1984 Brigham Young University recorded thirteen stories by Ray Bradbury, which was broadcast on National Public
Radio. The writing was the best of a classic author and the host was one of radio's most distinctive voices:
Paul Frees. Paul Frees had a long career announcing for tv, radio, and film. He played the newsman in the film War
Of The Worlds (1953 film), and The 27th Day. It was his serious low voice (the same one he used to introduce
Escape) that was used to host Bradbury 13. He would raise philosophical questions and then offer the story as a
possible answer. Paul Frees died just two years later in 1986. It was one of his last and most unforgettable
contributions to radio drama.
Ray Douglas Bradbury was born in Waukegan, Illinois, on August 22, 1920. He was given the middle name "Douglas,
after the actor, Douglas Fairbanks. In 1934, the Bradbury family moved to Los Angeles, California. Ray Bradbury
often roller-skated through Hollywood, trying to spot celebrities. He befriended other talented and creative people,

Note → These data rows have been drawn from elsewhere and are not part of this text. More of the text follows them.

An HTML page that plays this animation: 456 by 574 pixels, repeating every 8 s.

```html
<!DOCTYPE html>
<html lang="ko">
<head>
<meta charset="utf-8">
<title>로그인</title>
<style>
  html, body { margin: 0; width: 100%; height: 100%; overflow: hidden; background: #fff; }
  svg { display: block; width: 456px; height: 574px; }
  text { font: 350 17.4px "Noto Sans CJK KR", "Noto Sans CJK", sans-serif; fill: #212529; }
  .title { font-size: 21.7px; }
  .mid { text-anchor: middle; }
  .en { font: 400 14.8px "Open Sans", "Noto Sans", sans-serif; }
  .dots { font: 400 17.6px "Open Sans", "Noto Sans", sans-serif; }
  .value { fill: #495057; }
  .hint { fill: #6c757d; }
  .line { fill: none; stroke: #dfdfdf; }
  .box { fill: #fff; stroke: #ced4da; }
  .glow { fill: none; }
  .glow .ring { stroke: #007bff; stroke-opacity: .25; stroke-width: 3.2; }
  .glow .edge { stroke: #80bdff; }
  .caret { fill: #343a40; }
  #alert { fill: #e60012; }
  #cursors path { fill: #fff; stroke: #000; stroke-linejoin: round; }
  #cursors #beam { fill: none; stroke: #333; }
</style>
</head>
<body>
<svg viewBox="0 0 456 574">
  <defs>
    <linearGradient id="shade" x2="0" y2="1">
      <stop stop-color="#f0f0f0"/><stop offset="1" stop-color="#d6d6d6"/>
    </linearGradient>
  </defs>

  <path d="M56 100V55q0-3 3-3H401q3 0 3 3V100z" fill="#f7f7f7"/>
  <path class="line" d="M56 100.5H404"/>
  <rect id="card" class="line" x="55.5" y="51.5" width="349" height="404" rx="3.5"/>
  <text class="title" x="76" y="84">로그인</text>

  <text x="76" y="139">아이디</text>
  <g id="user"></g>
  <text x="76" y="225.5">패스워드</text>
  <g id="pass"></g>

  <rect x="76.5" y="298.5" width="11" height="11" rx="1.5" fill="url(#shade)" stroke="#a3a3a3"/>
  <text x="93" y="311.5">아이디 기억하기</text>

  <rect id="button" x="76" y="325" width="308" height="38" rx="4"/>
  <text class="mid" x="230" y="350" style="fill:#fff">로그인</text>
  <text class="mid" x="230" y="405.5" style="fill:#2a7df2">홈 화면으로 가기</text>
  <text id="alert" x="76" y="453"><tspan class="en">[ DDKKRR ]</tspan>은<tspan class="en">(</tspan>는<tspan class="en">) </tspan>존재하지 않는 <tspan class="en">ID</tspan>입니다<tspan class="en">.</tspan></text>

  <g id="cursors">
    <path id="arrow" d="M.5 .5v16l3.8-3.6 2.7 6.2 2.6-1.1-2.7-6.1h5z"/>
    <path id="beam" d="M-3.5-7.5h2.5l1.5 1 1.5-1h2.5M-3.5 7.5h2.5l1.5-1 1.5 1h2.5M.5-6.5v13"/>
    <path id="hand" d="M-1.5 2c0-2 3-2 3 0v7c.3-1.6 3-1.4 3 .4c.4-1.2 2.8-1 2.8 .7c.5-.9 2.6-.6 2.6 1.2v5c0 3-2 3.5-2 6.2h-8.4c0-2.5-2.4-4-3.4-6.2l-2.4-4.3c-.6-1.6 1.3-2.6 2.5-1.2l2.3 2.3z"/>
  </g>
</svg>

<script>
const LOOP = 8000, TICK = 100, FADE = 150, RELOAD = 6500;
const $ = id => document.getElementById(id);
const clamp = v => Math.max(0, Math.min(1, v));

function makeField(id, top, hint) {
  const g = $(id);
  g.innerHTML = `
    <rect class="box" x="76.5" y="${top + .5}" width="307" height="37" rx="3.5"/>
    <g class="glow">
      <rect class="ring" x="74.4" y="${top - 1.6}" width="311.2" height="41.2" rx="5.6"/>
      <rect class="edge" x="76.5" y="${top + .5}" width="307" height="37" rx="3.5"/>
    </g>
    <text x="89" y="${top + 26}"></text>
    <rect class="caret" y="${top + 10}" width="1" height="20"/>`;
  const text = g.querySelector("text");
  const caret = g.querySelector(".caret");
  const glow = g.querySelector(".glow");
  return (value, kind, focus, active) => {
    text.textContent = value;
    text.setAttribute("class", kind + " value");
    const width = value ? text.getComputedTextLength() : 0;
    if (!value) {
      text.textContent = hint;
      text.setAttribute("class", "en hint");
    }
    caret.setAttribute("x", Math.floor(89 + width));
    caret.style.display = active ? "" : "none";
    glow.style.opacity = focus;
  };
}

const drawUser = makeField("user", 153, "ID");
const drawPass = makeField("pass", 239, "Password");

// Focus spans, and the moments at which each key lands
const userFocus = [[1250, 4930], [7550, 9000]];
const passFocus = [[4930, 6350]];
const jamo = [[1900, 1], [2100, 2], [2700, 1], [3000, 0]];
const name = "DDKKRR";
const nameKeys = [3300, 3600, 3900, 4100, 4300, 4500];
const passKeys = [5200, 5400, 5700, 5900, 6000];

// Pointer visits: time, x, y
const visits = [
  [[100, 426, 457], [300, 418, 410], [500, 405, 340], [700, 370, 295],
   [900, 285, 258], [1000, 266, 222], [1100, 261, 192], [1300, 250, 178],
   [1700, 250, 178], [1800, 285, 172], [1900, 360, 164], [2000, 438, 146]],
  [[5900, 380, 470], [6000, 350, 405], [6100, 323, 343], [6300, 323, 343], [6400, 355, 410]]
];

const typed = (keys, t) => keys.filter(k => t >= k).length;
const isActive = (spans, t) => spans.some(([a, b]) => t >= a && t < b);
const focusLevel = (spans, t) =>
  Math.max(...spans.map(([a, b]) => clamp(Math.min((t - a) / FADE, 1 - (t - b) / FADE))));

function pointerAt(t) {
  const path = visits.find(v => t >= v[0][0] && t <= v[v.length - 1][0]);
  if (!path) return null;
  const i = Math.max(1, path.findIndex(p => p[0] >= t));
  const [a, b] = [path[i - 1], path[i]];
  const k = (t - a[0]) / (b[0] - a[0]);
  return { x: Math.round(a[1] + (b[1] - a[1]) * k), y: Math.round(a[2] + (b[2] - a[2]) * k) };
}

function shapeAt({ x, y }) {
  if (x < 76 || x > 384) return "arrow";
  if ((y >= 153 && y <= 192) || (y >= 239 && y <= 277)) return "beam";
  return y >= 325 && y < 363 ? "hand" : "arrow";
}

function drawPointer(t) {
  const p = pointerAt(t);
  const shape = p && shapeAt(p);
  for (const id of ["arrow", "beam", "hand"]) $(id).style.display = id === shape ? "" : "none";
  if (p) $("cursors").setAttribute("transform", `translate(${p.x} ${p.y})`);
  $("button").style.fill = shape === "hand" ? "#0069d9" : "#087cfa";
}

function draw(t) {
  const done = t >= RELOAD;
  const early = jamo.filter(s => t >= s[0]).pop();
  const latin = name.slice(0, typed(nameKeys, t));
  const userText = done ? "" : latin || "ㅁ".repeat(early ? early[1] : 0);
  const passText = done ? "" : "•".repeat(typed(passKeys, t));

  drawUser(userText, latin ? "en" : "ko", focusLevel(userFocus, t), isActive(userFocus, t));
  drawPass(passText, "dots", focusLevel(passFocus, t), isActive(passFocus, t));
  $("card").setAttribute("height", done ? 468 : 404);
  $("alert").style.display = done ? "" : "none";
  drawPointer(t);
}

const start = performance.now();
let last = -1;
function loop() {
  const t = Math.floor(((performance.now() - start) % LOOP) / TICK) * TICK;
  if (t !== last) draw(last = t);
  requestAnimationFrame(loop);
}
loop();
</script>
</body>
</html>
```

like special effects maestro Ray Harryhausen and radio star George Burns. It was George Burns who gave Ray
Bradbury his first pay as a writer -- for contributing a joke to the Burns & Allen Show.
Two of his teachers recognized a great talent in Ray Bradbury, and encouraged his development as a writer.
Snow Longley Housh taught him about poetry and Jeannet Johnson taught him to write short stories. Over 60 years
later, Bradbury's work bears the indelible impressions left by these two women.
In 1946, he met his future wife, Marguerite "Maggie" McClure. Maggie was working as a clerk in a bookshop when
they met. Ray and Maggie were married in the Church of the Good Shepherd, Episcopal in Los Angeles on
September 27, 1947. Ray Harryhausen served as the best man. They had four daughters, Susan, Ramona, Bettina
Ray Bradbury's work has won innumerable honors and awards, including the O. Henry Memorial Award, the
Benjamin Franklin Award (1954), the Aviation-Space Writer's Association Award for Best Space Article in an
American Magazine (1967), the World Fantasy Award for Lifetime Achievement, and the Grand Master Award
from the Science Fiction Writers of America. His work was also included in the Best American Short Stories
collections for 1946, 1948 and 1952. Ray Bradbury's most unusual honor came from the Apollo astronaut who
named Dandelion Crater after Bradbury's novel, Dandelion Wine.
|Ray Bradbury is one of those rare individuals whose writing has
changed the way people think. His more than five hundred
published works -- short stories, novels, plays, screenplays,
television scripts, and verse -- exemplify the American
imagination at its most creative.